Mercy Corps has been working in Ethiopia since 2004. Ethiopia is Africa’s second-most populous nation, and although the economy have been steadily growing, the vast majority of Ethiopia remains impoverished. More than 83 percent of the population lives in rural areas vulnerable to droughts caused by climate change as well as economic instability and conflict spillover from neighboring Somalia and South Sudan.
Back-to-back seasons of minimal rainfall led to a severe drought in 2016, killing valuable livestock and necessitating further humanitarian assistance in 2017. According to the U.N., the drought is worse than the 2010-11 drought because of consecutive droughts and a low rainfall forecast for the next few months. Find out how investing in resilience helps fight drought ▸
- Health: Treating malnourished children and pregnant mothers, and training local communities and health providers to address health issues.
- Agriculture & Food: Improving agricultural practices and response to drought and supporting income generation of pastoral and farming households
- Economic opportunity: Supporting pastoralists and small business owners through improved access to financial services. Empowering women and girls to become part of the economic process.
Ethiopia: A view of water poverty
Ethiopia: Bringing Ethiopian communities together through sport
Ethiopia: Images: Helping Ethiopia's daughters stay in school

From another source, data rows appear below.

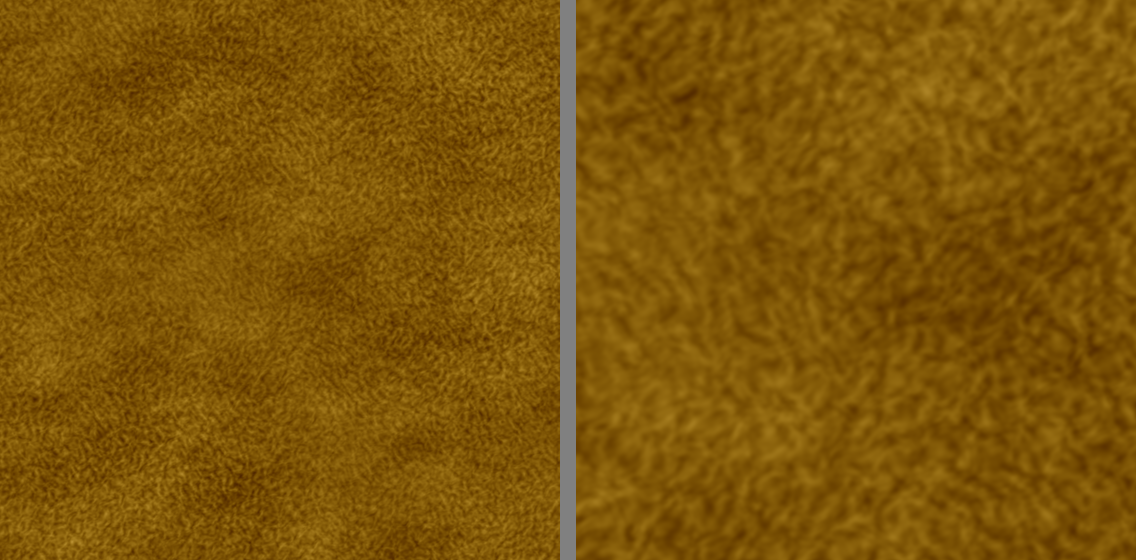
Left: the whole. Right: its middle third, enlarged.
Reproduce this texture procedurally as a three.js fragment shader.

```glsl
varying vec2 vUv;

const vec3 DARK_BROWN = vec3(0.41, 0.25, 0.0);
const vec3 BRIGHT_GOLD = vec3(0.58, 0.42, 0.07);
const float BLUE_CURVE = 1.7;       // blue rises late along the ramp

const float MEAN_TONE = 0.5;
const float PATCH_CELLS = 3.5;      // broad worn patches across the canvas
const float PATCH_STRETCH = 1.6;
const float PATCH_TILT = 0.2;
const float PATCH_CONTRAST = 0.42;
const float PATCH_FALLOFF = 0.82;
const int PATCH_OCTAVES = 4;

const float NAP_CELLS = 128.0;      // short fibre tufts across the canvas
const float NAP_STRETCH = 1.5;
const float NAP_ANGLE = 0.9;
const float NAP_CONTRAST = 0.98;
const float NAP_CURL = 0.004;
const float CURL_CELLS = 45.0;
const float LEAN_CELLS = 7.0;       // regions where the nap leans one way
const float FINE_CELLS = 205.0;
const float FINE_CONTRAST = 0.42;

float hash(vec2 cell) {
  vec3 q = fract(vec3(cell.xyx) * vec3(0.1031, 0.1030, 0.0973));
  q += dot(q, q.yzx + 33.33);
  return fract((q.x + q.y) * q.z);
}

mat2 rotation(float angle) {
  float c = cos(angle);
  float s = sin(angle);
  return mat2(c, -s, s, c);
}

float cornerSlope(vec2 cell, vec2 offset) {
  float angle = 6.28319 * hash(cell);
  return dot(vec2(cos(angle), sin(angle)), offset);
}

float gradientNoise(vec2 p) {
  vec2 cell = floor(p);
  vec2 f = fract(p);
  vec2 w = f * f * f * (f * (f * 6.0 - 15.0) + 10.0);
  vec2 right = vec2(1.0, 0.0);
  vec2 up = vec2(0.0, 1.0);
  float low = mix(cornerSlope(cell, f), cornerSlope(cell + right, f - right), w.x);
  float high = mix(cornerSlope(cell + up, f - up), cornerSlope(cell + 1.0, f - 1.0), w.x);
  return mix(low, high, w.y);
}

// Noise drawn out along one direction
float fibres(vec2 p, float angle, float cells, float stretch) {
  vec2 q = rotation(angle) * p * cells;
  return gradientNoise(q / vec2(stretch, 1.0) + 17.0);
}

// Soft clouds, wider than tall, that break up into small blotches
float wornPatches(vec2 p) {
  vec2 q = rotation(PATCH_TILT) * p * PATCH_CELLS * vec2(1.0, PATCH_STRETCH) + 41.0;
  float amplitude = 1.0;
  float sum = 0.0;
  for (int i = 0; i < PATCH_OCTAVES; i++) {
    sum += amplitude * gradientNoise(q);
    q = rotation(0.5) * q * 2.03 + 11.7;
    amplitude *= PATCH_FALLOFF;
  }
  return sum;
}

// Curled tufts leaning left or right from region to region
float nap(vec2 p) {
  vec2 curl = vec2(gradientNoise(p * CURL_CELLS + 5.3), gradientNoise(p * CURL_CELLS + 83.1));
  vec2 q = p + NAP_CURL * curl;
  float lean = smoothstep(-0.25, 0.25, gradientNoise(p * LEAN_CELLS + 29.0));
  float leftTufts = fibres(q, NAP_ANGLE, NAP_CELLS, NAP_STRETCH);
  float rightTufts = fibres(q + 0.37, -NAP_ANGLE, NAP_CELLS, NAP_STRETCH);
  float tufts = leftTufts * sqrt(lean) + rightTufts * sqrt(1.0 - lean);
  float fine = fibres(q + 0.71, 0.4, FINE_CELLS, 1.2);
  return NAP_CONTRAST * tufts + FINE_CONTRAST * fine;
}

void main() {
  float patches = wornPatches(vUv);
  float napStrength = 1.0 + 0.45 * gradientNoise(vUv * 3.0 + 61.0);
  float tone = MEAN_TONE + PATCH_CONTRAST * patches + napStrength * nap(vUv);

  // Tone ramp from brown to gold
  vec3 color = mix(DARK_BROWN, BRIGHT_GOLD, tone);
  color.b = BRIGHT_GOLD.b * pow(max(tone, 0.0), BLUE_CURVE);
  gl_FragColor = vec4(clamp(color, 0.0, 1.0), 1.0);
}
```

Ethiopia: Partnering with Angelique Kidjo to help Ethiopian girls stay in school
Starting today, there will be more educational opportunities for young women in some of southern Ethiopia's poorest villages.
Ethiopia: Helping Ethiopia’s daughters stay in school
“These days, I can barely sleep because I am so excited with ideas on what to do next," says 38-year-old Felekech Endiris says with a smile. "I’m doing a bigger business. My family has enough to eat and I can afford medicines for my children now.”
Ethiopia: Epilogue: Happy New Year and goodbye
Somewhere between Addis Ababa and Atlanta, I left 2003 and flew all the way back to 2010. Makes for a pretty long plane ride home, doesn’t it? Let me explain.
Ethiopia: Celebrating a new home
Just three months ago, Temam Khiyar was homeless. He lived with his wife and their four children in a lean-to constructed of wooden poles and scrap cloth on the hard red clay of a vacant lot. Not any more.
Ethiopia: Standing her ground and springing back
In many places around the world, drought withers lawns. In Ethiopia, drought withers lives. "When I was young, I was beautiful," says 50-year-old Zesino Mohamed Shiro. "But years of drought and not having enough to eat makes you old."
Ethiopia: What’s beyond Paradise
Ethiopia: The allure of arm hair
Some of the most important tools of my work as a Mercy Corps writer are curiosity, observation and conversation. But, sometimes, so much more can be communicated — and learned — by a simple gesture.